### Exercise objective
Nothing but the lines below from the first through the one with "349C259 340 255" should appear, printed exactly; please leave pictures out.

Plain-text document sources
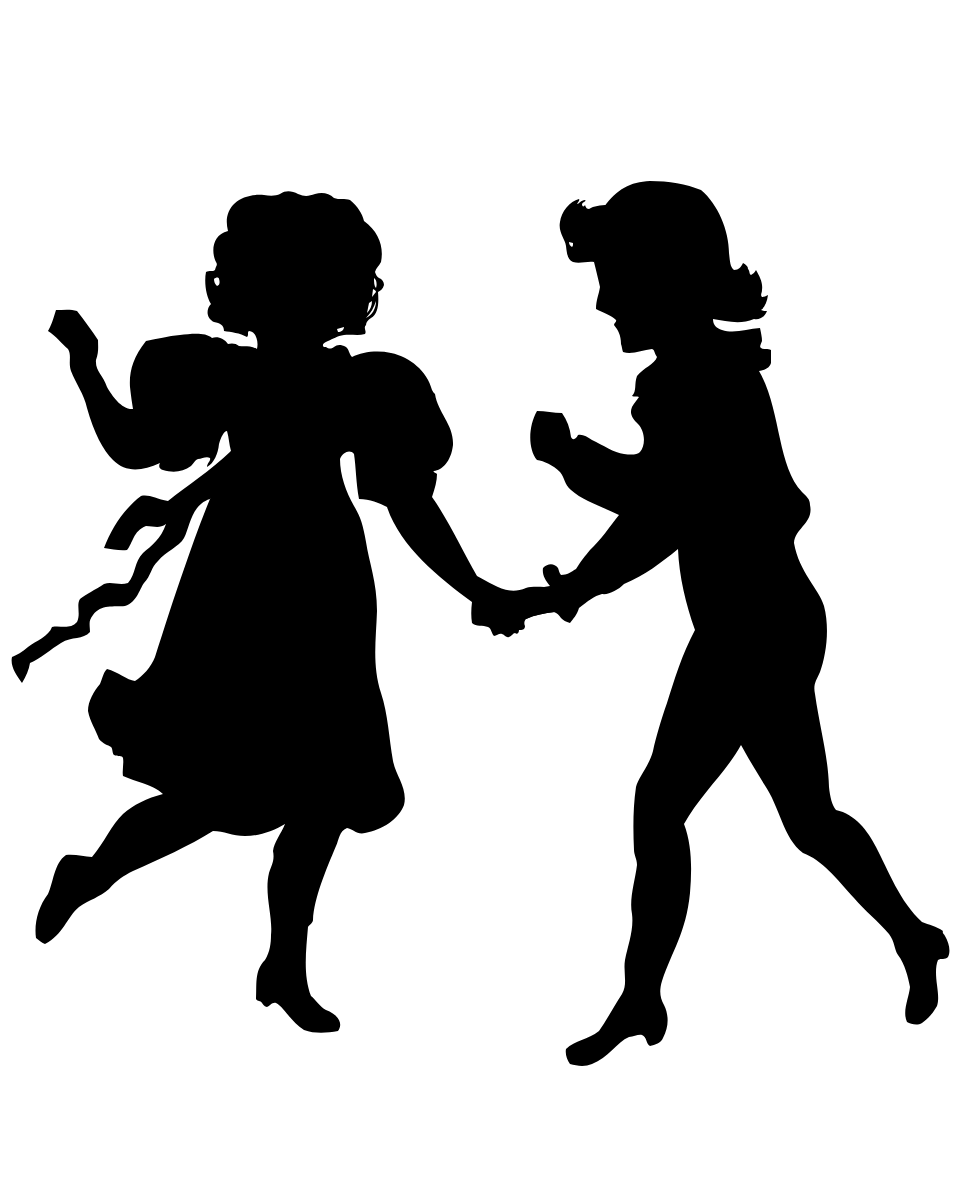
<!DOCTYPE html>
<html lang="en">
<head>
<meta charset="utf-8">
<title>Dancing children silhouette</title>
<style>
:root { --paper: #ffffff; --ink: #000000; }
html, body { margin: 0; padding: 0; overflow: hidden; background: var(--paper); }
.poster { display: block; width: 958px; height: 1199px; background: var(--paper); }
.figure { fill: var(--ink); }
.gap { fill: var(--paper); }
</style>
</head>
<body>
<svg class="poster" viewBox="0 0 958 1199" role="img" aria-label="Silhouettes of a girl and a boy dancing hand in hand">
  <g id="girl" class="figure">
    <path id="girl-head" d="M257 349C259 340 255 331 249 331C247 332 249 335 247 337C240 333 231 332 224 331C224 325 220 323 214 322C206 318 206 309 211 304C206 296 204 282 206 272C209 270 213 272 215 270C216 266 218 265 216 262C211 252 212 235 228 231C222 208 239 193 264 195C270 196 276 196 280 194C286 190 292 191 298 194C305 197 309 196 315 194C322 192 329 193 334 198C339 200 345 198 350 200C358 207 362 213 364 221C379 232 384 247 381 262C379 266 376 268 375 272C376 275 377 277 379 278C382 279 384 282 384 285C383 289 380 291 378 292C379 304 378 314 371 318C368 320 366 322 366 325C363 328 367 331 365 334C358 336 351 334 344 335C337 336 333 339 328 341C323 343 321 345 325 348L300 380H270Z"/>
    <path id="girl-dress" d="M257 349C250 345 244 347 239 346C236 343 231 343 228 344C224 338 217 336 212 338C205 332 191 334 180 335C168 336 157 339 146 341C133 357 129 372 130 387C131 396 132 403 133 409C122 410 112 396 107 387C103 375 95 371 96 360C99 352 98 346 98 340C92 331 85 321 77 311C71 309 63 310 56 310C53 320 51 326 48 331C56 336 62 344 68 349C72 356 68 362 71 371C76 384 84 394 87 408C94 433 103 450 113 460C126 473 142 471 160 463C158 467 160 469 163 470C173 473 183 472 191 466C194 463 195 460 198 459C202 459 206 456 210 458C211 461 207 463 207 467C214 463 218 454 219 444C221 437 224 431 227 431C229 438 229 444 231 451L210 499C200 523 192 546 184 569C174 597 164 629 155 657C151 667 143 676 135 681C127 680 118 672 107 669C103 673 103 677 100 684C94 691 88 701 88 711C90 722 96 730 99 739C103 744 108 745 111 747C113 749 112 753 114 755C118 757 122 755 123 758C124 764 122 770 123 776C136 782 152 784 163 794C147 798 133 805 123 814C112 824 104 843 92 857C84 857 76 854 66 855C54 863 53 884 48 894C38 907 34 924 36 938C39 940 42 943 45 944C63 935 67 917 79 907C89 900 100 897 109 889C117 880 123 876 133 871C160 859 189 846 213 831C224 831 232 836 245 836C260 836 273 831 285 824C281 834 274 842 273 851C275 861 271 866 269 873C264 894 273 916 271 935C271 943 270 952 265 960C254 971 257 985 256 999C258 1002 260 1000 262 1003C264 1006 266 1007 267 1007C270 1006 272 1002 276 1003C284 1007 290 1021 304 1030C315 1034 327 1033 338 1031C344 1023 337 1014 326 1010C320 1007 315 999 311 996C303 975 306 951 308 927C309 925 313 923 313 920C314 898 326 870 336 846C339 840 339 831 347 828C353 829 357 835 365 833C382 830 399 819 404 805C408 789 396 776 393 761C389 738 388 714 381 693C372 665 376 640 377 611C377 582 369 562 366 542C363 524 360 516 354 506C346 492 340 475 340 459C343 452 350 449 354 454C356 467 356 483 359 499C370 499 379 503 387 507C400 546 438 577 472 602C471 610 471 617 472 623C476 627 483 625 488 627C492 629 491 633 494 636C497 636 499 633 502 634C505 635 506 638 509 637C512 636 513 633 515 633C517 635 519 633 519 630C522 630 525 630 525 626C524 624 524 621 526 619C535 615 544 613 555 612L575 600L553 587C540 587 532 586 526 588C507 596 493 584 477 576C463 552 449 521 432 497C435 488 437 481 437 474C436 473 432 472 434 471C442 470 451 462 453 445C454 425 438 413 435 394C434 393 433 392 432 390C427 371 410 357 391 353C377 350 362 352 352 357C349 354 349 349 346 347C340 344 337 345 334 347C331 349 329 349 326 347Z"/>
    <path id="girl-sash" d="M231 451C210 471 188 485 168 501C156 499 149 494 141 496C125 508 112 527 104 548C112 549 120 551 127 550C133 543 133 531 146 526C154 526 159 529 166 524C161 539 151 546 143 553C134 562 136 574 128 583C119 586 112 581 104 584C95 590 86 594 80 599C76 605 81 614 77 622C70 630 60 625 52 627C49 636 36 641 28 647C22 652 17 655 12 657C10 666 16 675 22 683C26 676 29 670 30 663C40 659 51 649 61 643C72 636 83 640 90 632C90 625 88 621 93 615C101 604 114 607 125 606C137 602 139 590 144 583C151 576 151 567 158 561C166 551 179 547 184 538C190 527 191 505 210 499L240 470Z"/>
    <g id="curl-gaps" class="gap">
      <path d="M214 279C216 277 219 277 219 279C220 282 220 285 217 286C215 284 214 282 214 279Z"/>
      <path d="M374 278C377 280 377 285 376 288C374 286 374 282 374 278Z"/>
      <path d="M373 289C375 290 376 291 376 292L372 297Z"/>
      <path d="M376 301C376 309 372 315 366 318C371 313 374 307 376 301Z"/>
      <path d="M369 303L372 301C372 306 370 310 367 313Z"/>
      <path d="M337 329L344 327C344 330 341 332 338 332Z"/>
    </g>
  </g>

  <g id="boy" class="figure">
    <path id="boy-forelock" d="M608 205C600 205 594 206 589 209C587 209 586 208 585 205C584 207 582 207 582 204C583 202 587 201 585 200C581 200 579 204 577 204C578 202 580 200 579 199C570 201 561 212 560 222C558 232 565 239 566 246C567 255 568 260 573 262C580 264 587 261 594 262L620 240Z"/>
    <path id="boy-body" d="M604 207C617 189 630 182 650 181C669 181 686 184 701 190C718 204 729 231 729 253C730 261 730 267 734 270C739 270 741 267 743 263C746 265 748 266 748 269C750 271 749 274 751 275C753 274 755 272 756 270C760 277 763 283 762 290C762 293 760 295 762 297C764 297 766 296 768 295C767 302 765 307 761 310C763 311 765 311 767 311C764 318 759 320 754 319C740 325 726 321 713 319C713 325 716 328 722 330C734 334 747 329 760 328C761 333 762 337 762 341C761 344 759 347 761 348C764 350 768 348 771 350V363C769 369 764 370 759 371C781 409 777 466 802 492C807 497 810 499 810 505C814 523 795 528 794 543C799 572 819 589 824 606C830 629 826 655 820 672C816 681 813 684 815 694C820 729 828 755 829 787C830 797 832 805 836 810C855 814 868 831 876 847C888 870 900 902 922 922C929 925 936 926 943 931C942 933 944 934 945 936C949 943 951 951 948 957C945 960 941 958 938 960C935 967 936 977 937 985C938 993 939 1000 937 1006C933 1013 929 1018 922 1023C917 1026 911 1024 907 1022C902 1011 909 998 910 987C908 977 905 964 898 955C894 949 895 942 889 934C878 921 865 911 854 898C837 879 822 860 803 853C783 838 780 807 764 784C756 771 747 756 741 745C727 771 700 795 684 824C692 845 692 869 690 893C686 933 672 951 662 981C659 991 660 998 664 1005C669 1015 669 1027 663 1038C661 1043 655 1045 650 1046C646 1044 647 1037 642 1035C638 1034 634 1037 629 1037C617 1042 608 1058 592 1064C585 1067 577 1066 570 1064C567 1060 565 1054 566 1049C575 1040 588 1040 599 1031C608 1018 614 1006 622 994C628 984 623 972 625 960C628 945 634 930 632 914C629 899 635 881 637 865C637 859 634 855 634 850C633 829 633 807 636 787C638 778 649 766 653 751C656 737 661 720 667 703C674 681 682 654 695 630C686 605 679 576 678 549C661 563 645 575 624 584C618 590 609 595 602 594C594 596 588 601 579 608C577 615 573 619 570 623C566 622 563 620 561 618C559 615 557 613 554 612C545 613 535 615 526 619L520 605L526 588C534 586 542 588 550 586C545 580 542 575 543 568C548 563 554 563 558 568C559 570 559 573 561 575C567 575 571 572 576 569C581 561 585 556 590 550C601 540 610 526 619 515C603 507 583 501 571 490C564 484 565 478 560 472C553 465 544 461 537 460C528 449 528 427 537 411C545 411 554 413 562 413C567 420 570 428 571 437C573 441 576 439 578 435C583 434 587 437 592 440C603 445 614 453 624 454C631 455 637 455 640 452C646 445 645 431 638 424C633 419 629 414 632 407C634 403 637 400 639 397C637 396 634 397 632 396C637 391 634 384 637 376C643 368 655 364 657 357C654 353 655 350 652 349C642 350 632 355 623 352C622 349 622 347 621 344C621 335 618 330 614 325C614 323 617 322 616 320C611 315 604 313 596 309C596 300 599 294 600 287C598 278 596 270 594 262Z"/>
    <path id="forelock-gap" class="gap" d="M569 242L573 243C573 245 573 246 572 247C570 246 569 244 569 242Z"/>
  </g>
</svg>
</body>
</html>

### Response to this exercise
<!DOCTYPE html>
<html lang="en">
<head>
<meta charset="utf-8">
<title>Dancing children silhouette</title>
<style>
:root { --paper: #ffffff; --ink: #000000; }
html, body { margin: 0; padding: 0; overflow: hidden; background: var(--paper); }
.poster { display: block; width: 958px; height: 1199px; background: var(--paper); }
.figure { fill: var(--ink); }
.gap { fill: var(--paper); }
</style>
</head>
<body>
<svg class="poster" viewBox="0 0 958 1199" role="img" aria-label="Silhouettes of a girl and a boy dancing hand in hand">
  <g id="girl" class="figure">
    <path id="girl-head" d="M257 349C259 340 255 331 249 331C247 332 249 335 247 337C240 333 231 332 224 331C224 325 220 323 214 322C206 318 206 309 211 304C206 296 204 282 206 272C209 270 213 272 215 270C216 266 218 265 216 262C211 252 212 235 228 231C222 208 239 193 264 195C270 196 276 196 280 194C286 190 292 191 298 194C305 197 309 196 315 194C322 192 329 193 334 198C339 200 345 198 350 200C358 207 362 213 364 221C379 232 384 247 381 262C379 266 376 268 375 272C376 275 377 277 379 278C382 279 384 282 384 285C383 289 380 291 378 292C379 304 378 314 371 318C368 320 366 322 366 325C363 328 367 331 365 334C358 336 351 334 344 335C337 336 333 339 328 341C323 343 321 345 325 348L300 380H270Z"/>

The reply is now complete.